Some home buyers are stepping off the sidelines as more lenders require less money up-front on a home purchase.
Recently, more borrowers are able to pay 3 percent or even less of a home’s purchase price to get a mortgage – a big change from when at least 20 percent down payments were practically the norm post-recession.
Additionally, some lenders are luring more home buyers back by waiving mortgage-related fees and even showing more acceptance of allowing down payments to be made by others, such as the borrower’s family members, The Wall Street Journal reports.
Still, borrowers must have good credit scores and a steady income to often qualify for these smaller down payment loans.
In two big moves in recent weeks, the Federal Housing Administration, which insures mortgages with down payments as low as 3.5 percent, announced it is lowering its annual mortgage-insurance premiums on new mortgages beginning Monday. The move is expected to save a typical first-time home buyer about $900 a year.
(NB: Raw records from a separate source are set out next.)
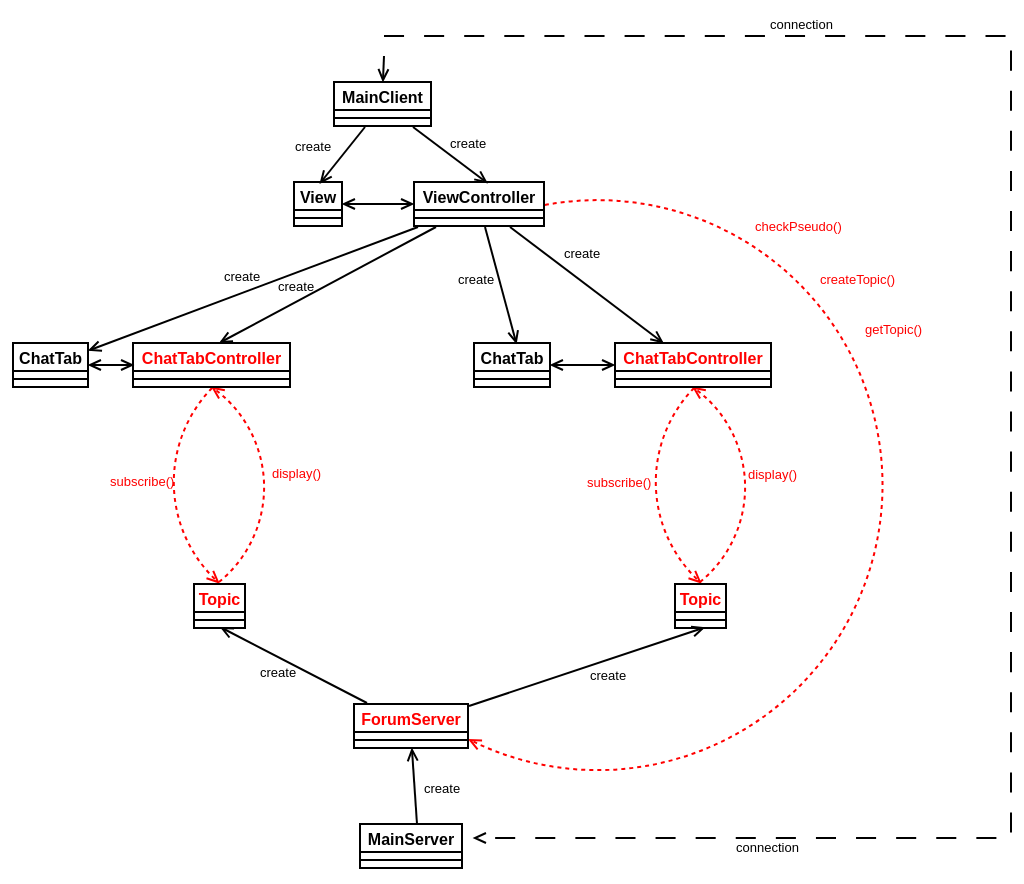
<!DOCTYPE html>
<html lang="en">
<head>
<meta charset="utf-8">
<title>Chat architecture class diagram</title>
<style>
:root { --ink: #000; --remote: #f00; --paper: #fff; }
* { box-sizing: border-box; }
html, body { margin: 0; }
body { width: 1024px; height: 884px; overflow: hidden; background: var(--paper); }
.diagram { position: relative; width: 1024px; height: 884px; overflow: hidden; color: var(--ink); font-family: "Liberation Sans", Arial, sans-serif; }
.links { position: absolute; inset: 0; fill: none; stroke: var(--ink); stroke-width: 2; }
.link { marker-end: url(#arrow); }
.both { marker-start: url(#arrow); }
.connection { stroke-dasharray: 20.05 20.05; }
.call { stroke: var(--remote); stroke-dasharray: 4 4; marker-end: url(#arrow-remote); }
.class { position: absolute; left: var(--x); top: var(--y); width: var(--w); height: 46px; display: grid; grid-template-rows: 28px 8px 6px; border: 2px solid var(--ink); }
.class h2 { margin: 0; border-bottom: 2px solid var(--ink); font-size: 16px; line-height: 30px; font-weight: 700; text-align: center; white-space: nowrap; }
.attributes { border-bottom: 2px solid var(--ink); }
.remote h2, .label.remote { color: var(--remote); }
.label { position: absolute; left: var(--x); top: var(--y); margin: 0; font-size: 13px; line-height: 16px; white-space: nowrap; }
</style>
</head>
<body>
<main class="diagram">
  <svg class="links" width="1024" height="884" viewBox="0 0 1024 884" aria-hidden="true">
    <defs>
      <marker id="arrow" markerUnits="userSpaceOnUse" markerWidth="16" markerHeight="16" refX="13" refY="8" orient="auto-start-reverse">
        <path d="M2 3L13 8L2 13" fill="none" stroke="#000" stroke-width="2"/>
      </marker>
      <marker id="arrow-remote" markerUnits="userSpaceOnUse" markerWidth="16" markerHeight="16" refX="13" refY="8" orient="auto">
        <path d="M2 3L13 8L2 13" fill="none" stroke="#f00" stroke-width="2"/>
      </marker>
    </defs>
    <g class="connections">
      <path class="connection" d="M384 36H1011V838H486"/>
      <path class="link" d="M484 838H475" stroke="none"/>
      <path class="link" d="M384 56L383 80"/>
    </g>
    <g class="creations">
      <path class="link" d="M365 127L321 182"/>
      <path class="link" d="M413 127L486 182"/>
      <path class="link" d="M418 227L90 350"/>
      <path class="link" d="M436 227L221 342"/>
      <path class="link" d="M485 227L516 342"/>
      <path class="link" d="M510 227L662 342"/>
      <path class="link" d="M367 703L222 628"/>
      <path class="link" d="M469 706L703 628"/>
      <path class="link" d="M417 824L412 750"/>
    </g>
    <g class="associations">
      <path class="link both" d="M344 204H412"/>
      <path class="link both" d="M90 365H132"/>
      <path class="link both" d="M552 365H613"/>
    </g>
    <g class="calls">
      <path class="call" d="M545 205A285 285 0 1 1 470 740"/>
      <path class="call" d="M212 388A135 135 0 0 0 218 582"/>
      <path class="call" d="M219 582A122 122 0 0 0 213 388"/>
      <path class="call" d="M694 388A135 135 0 0 0 700 582"/>
      <path class="call" d="M700 582A122 122 0 0 0 694 388"/>
    </g>
  </svg>

  <section class="class" style="--x:333px;--y:81px;--w:99px"><h2>MainClient</h2><div class="attributes"></div></section>
  <section class="class" style="--x:293px;--y:181px;--w:50px"><h2>View</h2><div class="attributes"></div></section>
  <section class="class" style="--x:413px;--y:181px;--w:132px"><h2>ViewController</h2><div class="attributes"></div></section>
  <section class="class" style="--x:12px;--y:342px;--w:77px"><h2>ChatTab</h2><div class="attributes"></div></section>
  <section class="class remote" style="--x:132px;--y:342px;--w:159px"><h2>ChatTabController</h2><div class="attributes"></div></section>
  <section class="class" style="--x:473px;--y:342px;--w:78px"><h2>ChatTab</h2><div class="attributes"></div></section>
  <section class="class remote" style="--x:614px;--y:342px;--w:158px"><h2>ChatTabController</h2><div class="attributes"></div></section>
  <section class="class remote" style="--x:193px;--y:583px;--w:53px"><h2>Topic</h2><div class="attributes"></div></section>
  <section class="class remote" style="--x:674px;--y:583px;--w:53px"><h2>Topic</h2><div class="attributes"></div></section>
  <section class="class remote" style="--x:353px;--y:703px;--w:116px"><h2>ForumServer</h2><div class="attributes"></div></section>
  <section class="class" style="--x:359px;--y:823px;--w:104px"><h2>MainServer</h2><div class="attributes"></div></section>

  <p class="label" style="--x:770px;--y:17px">connection</p>
  <p class="label" style="--x:736px;--y:840px">connection</p>
  <p class="label" style="--x:295px;--y:139px">create</p>
  <p class="label" style="--x:450px;--y:136px">create</p>
  <p class="label" style="--x:224px;--y:269px">create</p>
  <p class="label" style="--x:278px;--y:279px">create</p>
  <p class="label" style="--x:458px;--y:272px">create</p>
  <p class="label" style="--x:564px;--y:246px">create</p>
  <p class="label" style="--x:260px;--y:665px">create</p>
  <p class="label" style="--x:590px;--y:668px">create</p>
  <p class="label" style="--x:424px;--y:781px">create</p>
  <p class="label remote" style="--x:755px;--y:219px">checkPseudo()</p>
  <p class="label remote" style="--x:820px;--y:272px">createTopic()</p>
  <p class="label remote" style="--x:865px;--y:322px">getTopic()</p>
  <p class="label remote" style="--x:110px;--y:474px">subscribe()</p>
  <p class="label remote" style="--x:272px;--y:466px">display()</p>
  <p class="label remote" style="--x:587px;--y:475px">subscribe()</p>
  <p class="label remote" style="--x:748px;--y:467px">display()</p>
</main>
</body>
</html>
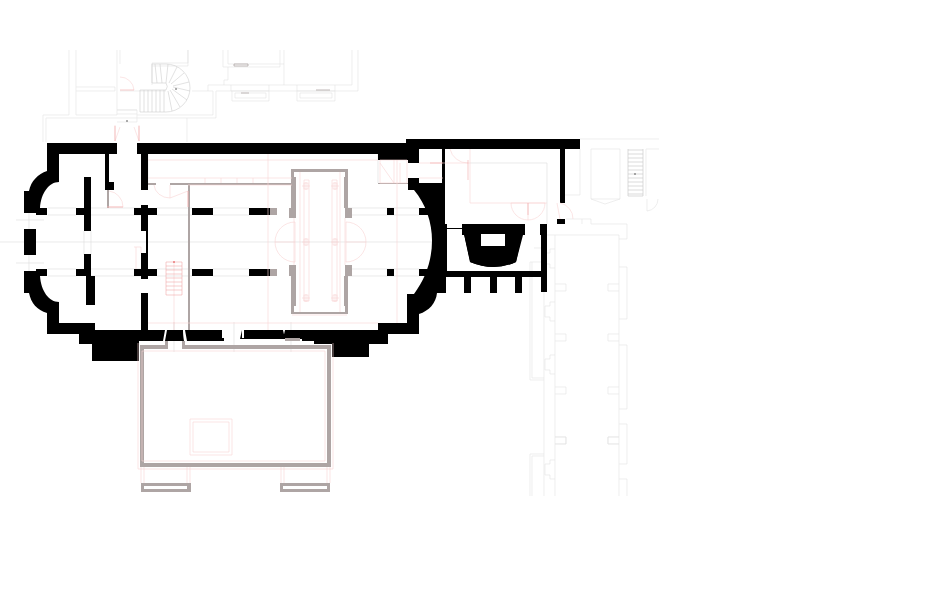
<!DOCTYPE html>
<html lang="en">
<head>
<meta charset="utf-8">
<title>Church floor plan</title>
<style>
:root{--paper:#fff;--wall:#000;--new-wall:#aea5a4;--context:#e3e3e3;--axis:#dcdcdc;--proposal:#f8d3d3;--accent:#ee8f8f}
html,body{margin:0;background:var(--paper);overflow:hidden}
.plan{display:block;width:937px;height:590px}
.context,.axes,.proposal,.accent{fill:none;stroke-width:.6}
.context{stroke:var(--context)}
.axes{stroke:var(--axis)}
.proposal{stroke:var(--proposal)}
.accent{stroke:var(--accent)}
.walls{fill:var(--wall)}
.new-walls{fill:var(--new-wall)}
.openings{fill:var(--paper)}
.outline{fill:none;stroke:var(--new-wall)}
.dots{fill:#444}
</style>
</head>
<body>
<svg class="plan" viewBox="0 0 937 590" role="img" aria-label="Floor plan of a church with an annex and neighbouring buildings">
<defs>
<g id="buttress"><path d="M0 0H11V7H0M0 50H11V57H0M64 0H53V7H64M64 50H53V57H64"/></g>
<g id="niche"><path d="M0 0H-5V4H-10V15H-5V19H0"/></g>
<g id="double-door"><path d="M0 0V-20A20 20 0 0 0-20 0H0M0 0V20A20 20 0 0 1-20 0"/></g>
<g id="lamp"><rect x="-2" y="-3" width="4" height="6"/><path d="M-4 0H4M0-4V4"/></g>
</defs>

<g class="context" id="north-building">
<path d="M69 50V115H43V142M76 50V115H117V50M76 87H115V91H76M46 142V118H117M120 50V64M117 110H137V122M137 118H187V142M137 115H213V91H192M187 118H216V91H358V50M352 50V85H208V91M188 50V63H152V85M152 66H188V50M223 50V67H280V50M228 50V64H284V50M228 67V80H224V85M284 64V85M120 91H166M231 85V91H269V85M297 85V91H335V85M232 91V101H269V91M235 93H266V98H235ZM297 91V101H335V91M300 93H332V98H300Z"/>
<path d="M117 110H137M117 114H137M117 118H137M117 122H137"/>
</g>
<g class="context" id="spiral-stair" style="stroke:#cfcfcf">
<path d="M166 64A24 24 0 0 1 166 112H140V90H166A6 6 0 0 0 166 83H152V64H166"/>
<path d="M144 90V112M148 90V112M152 90V112M156 90V112M160 90V112M164 90V112M168 91 172 111M170 90 180 107M172 89 187 100M173 87 190 91M173 86 189 82M171 84 184 73M169 83 177 67M166 83 168 64M162 83 160 64M157 83 155 64"/>
</g>
<g class="context" id="east-building">
<path d="M580 139H659M580 149V195H563M591 149H620V199H591ZM591 199 605 204 620 199M646 149V196M646 149H659M647 211A12 12 0 0 0 658 199M647 199V211M566 219H591V224H627V239H619M555 235H619V496M555 235V496M544 235V496M544 235H555M582 219V224M619 267H627V319H619M619 345H627V371H627V409H619M619 424H627V464H619M619 479H627V496M544 262H530V380H544M532 262V378H544M544 454H530V496M532 496V456H544M534 248H544V262"/>
<use href="#buttress" x="555" y="284"/>
<use href="#buttress" x="555" y="390" transform="translate(0 -3)"/>
<path d="M555 437H566V444H555M619 437H608V444H619"/>
<use href="#niche" x="555" y="249"/><use href="#niche" x="555" y="302"/><use href="#niche" x="555" y="355"/><use href="#niche" x="555" y="460"/>
</g>
<g class="context" id="east-stair" style="stroke:#c4c4c4">
<path d="M628 149V196H643V149M628 150H643M628 154H643M628 158H643M628 162H643M628 166H643M628 170H643M628 174H643M628 178H643M628 182H643M628 186H643M628 190H643M628 194H643"/>
</g>

<g class="axes">
<path d="M0 242H445M48 208H76M48 215H76M91 208H141M91 215H141M48 269H76M48 276H76M91 269H141M91 276H141M213 208H249M213 215H249M213 269H249M213 276H249M346 208H419M346 215H419M346 269H419M346 276H419M157 208H192M157 215H192M157 269H192M157 276H192M84 231V255M91 231V255M234 322V352M291 322V352M174 322V352M16 220H44M16 263H44M29 212V229M29 255V272M148 154V183M378 154V183M470 163H547V224"/>
</g>

<g class="walls" id="nave-walls">
<path d="M47 143H117V154H59V182C49 182 41 193 40 208H47V215H36V213H24V191H29C31 181 38 174 47 171Z"/>
<path d="M24 229H36V255H24Z"/>
<path d="M36 269H47V276H40C41 291 49 302 59 302V323H95V330H166V341H139V361H92V344H79V334H47V313C37 310 31 303 29 293H24V271H36Z"/>
<path d="M137 143H406V139H580V149H419V163H408V160H378V154H137Z"/>
<path d="M408 178H419V183H442V149H445V224H462V235H446V271H546V235H540V224H565V220H557V219H565V224H547V292H541V277H522V293H515V277H497V293H490V277H471V293H464V277H446V293H437C436 303 429 311 419 314V334H388V344H369V357H332V344H314V341H302V330H378V323H407V294H414C438 262 438 219 414 190H408Z"/>
<path d="M166 330H183L184 341H164ZM184 330H224V341H184ZM242 330H283L285 339H240ZM285 330H302V339H283Z"/>
</g>
<g class="walls" id="sacristy-walls">
<path d="M560 149H565V203H560ZM557 219H565V224H557Z"/>
<path d="M462 224H525V235H523L516 262Q494 272 470 262L464 235H462Z"/>
</g>
<g class="walls" id="piers">
<path d="M105 154H109V182H114V190H105ZM141 154H148V190H141ZM141 205H148V231H141ZM141 253H148V279H141ZM141 293H148V330H141Z"/>
<path d="M84 177H91V208H91V231H84V215H76V208H84ZM84 254H91V276H95V305H86V276H76V269H84Z"/>
<path d="M134 208H157V215H134ZM134 269H157V276H134ZM192 208H213V215H192ZM192 269H213V276H192ZM249 208H270V215H249ZM249 269H270V276H249ZM387 208H394V215H387ZM387 269H394V276H387ZM419 208H428V215H419ZM419 269H428V276H419Z"/>
<path d="M146 231H148V253H146Z"/>
</g>
<g class="openings">
<path d="M481 234H505V246H481ZM447 229H462V235H447ZM525 229H540V235H525ZM447 235H464L470 262V271H446V235ZM165 330H167L165 341H163ZM183 330H185L187 341H184ZM222 330H225V338H222ZM242 330H244V338H242ZM117 143H137V154H117Z"/>
<path d="M446 224H462V228H446ZM525 224H540V228H525Z"/>
</g>
<path class="walls" d="M442 224H447V277H442ZM446 271H546V277H446Z"/>
<path class="walls" d="M462 224H525V234H462ZM541 224H547V292H541ZM464 234H481V246H505V234H522L516 262Q494 272 470 262Z"/>

<g class="new-walls" id="annex">
<path fill-rule="evenodd" d="M140 345H165V341H168V349H144V463H327V349H182V341H185V345H331V467H140Z"/>
<path fill-rule="evenodd" d="M141 483H191V492H141ZM144 486V489H187V486ZM280 483H330V492H280ZM283 486V489H327V486Z"/>
<path d="M285 338H300V341H285ZM188 183H190V330H188ZM148 183H156V185H148ZM170 183H292V185H170ZM107 190H109V208H107ZM378 183H408V184H378Z"/>
<path d="M270 208H277V215H270ZM270 269H277V276H270ZM289 208H296V218H289ZM289 265H296V276H289ZM345 208H352V218H345ZM345 265H352V276H345Z"/>
<path fill-rule="evenodd" d="M291 169H348V218H345V172H294V218H291ZM291 265H294V312H345V265H348V314H291Z"/>
<path d="M293 177H296V208H293ZM293 276H296V306H293ZM344 177H347V208H344ZM344 276H347V306H344Z"/>
</g>

<g class="proposal" id="proposed-fittings">
<path d="M148 160H378M148 178H292M188 185H292M268 154V330M397 160V323M300 172V312M340 172V312M304 180H309V301H304ZM332 180H337V301H332ZM294 218V265M345 218V265M148 323H378M292 315H347M138 343V469H333V343M142 351V461H325V351H142M141 467V483M144 467V483M187 467V483M190 467V483M281 467V483M284 467V483M327 467V483M330 467V483M190 419H232V455H190ZM193 422H229V452H193ZM205 178V183M221 178V183M237 178V183M253 178V183M470 149V203H547M419 163H470M419 178H443"/>
<use href="#double-door" x="295" y="242"/>
<use href="#double-door" transform="translate(346 242) scale(-1 1)"/>
<use href="#lamp" x="306" y="186"/><use href="#lamp" x="335" y="186"/><use href="#lamp" x="306" y="242"/><use href="#lamp" x="335" y="242"/><use href="#lamp" x="306" y="298"/><use href="#lamp" x="335" y="298"/>
<path d="M380 160H407V183H380ZM380 163 394 183M394 160V183M400 163V183M511 203A17 17 0 0 0 528 220V203H511M528 203H545A17 17 0 0 1 528 220M450 149A18 18 0 0 0 468 163M557 203 560 219M573 219A16 16 0 0 0 560 203M154 185A16 14 0 0 0 170 198V185M170 198 188 191V207M109 191A16 16 0 0 1 123 207H107M134 247H141V253M136 247V269M115 125V141L120 127M139 125V141L134 127M120 77A14 14 0 0 1 134 90"/>
</g>
<g class="accent" id="proposed-stair">
<path d="M166 262V295H182V262ZM166 266H182M166 270H182M166 274H182M166 278H182M166 282H182M166 286H182M166 290H182" opacity=".75"/>
<path d="M174 262V330" opacity=".4"/>
<path d="M120 90H134M115 126V141M139 126V141M107 207H123M430 163H443M468 160V180M528 203V215M188 191V207" opacity=".8"/>
</g>
<g class="dots"><circle cx="127" cy="121" r=".8"/><circle cx="176" cy="89" r=".8"/><circle cx="635" cy="174" r=".8"/><circle cx="174" cy="262" r=".8" fill="#d33"/></g>
<path class="outline" stroke-width=".8" d="M234 66V64H248V66ZM249 93H241M316 90H330"/>
</svg>
</body>
</html>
What’s more, Freddie Mac and Fannie Mae recently lowered the minimum down payments they will accept on loans they back from 5 percent to 3 percent.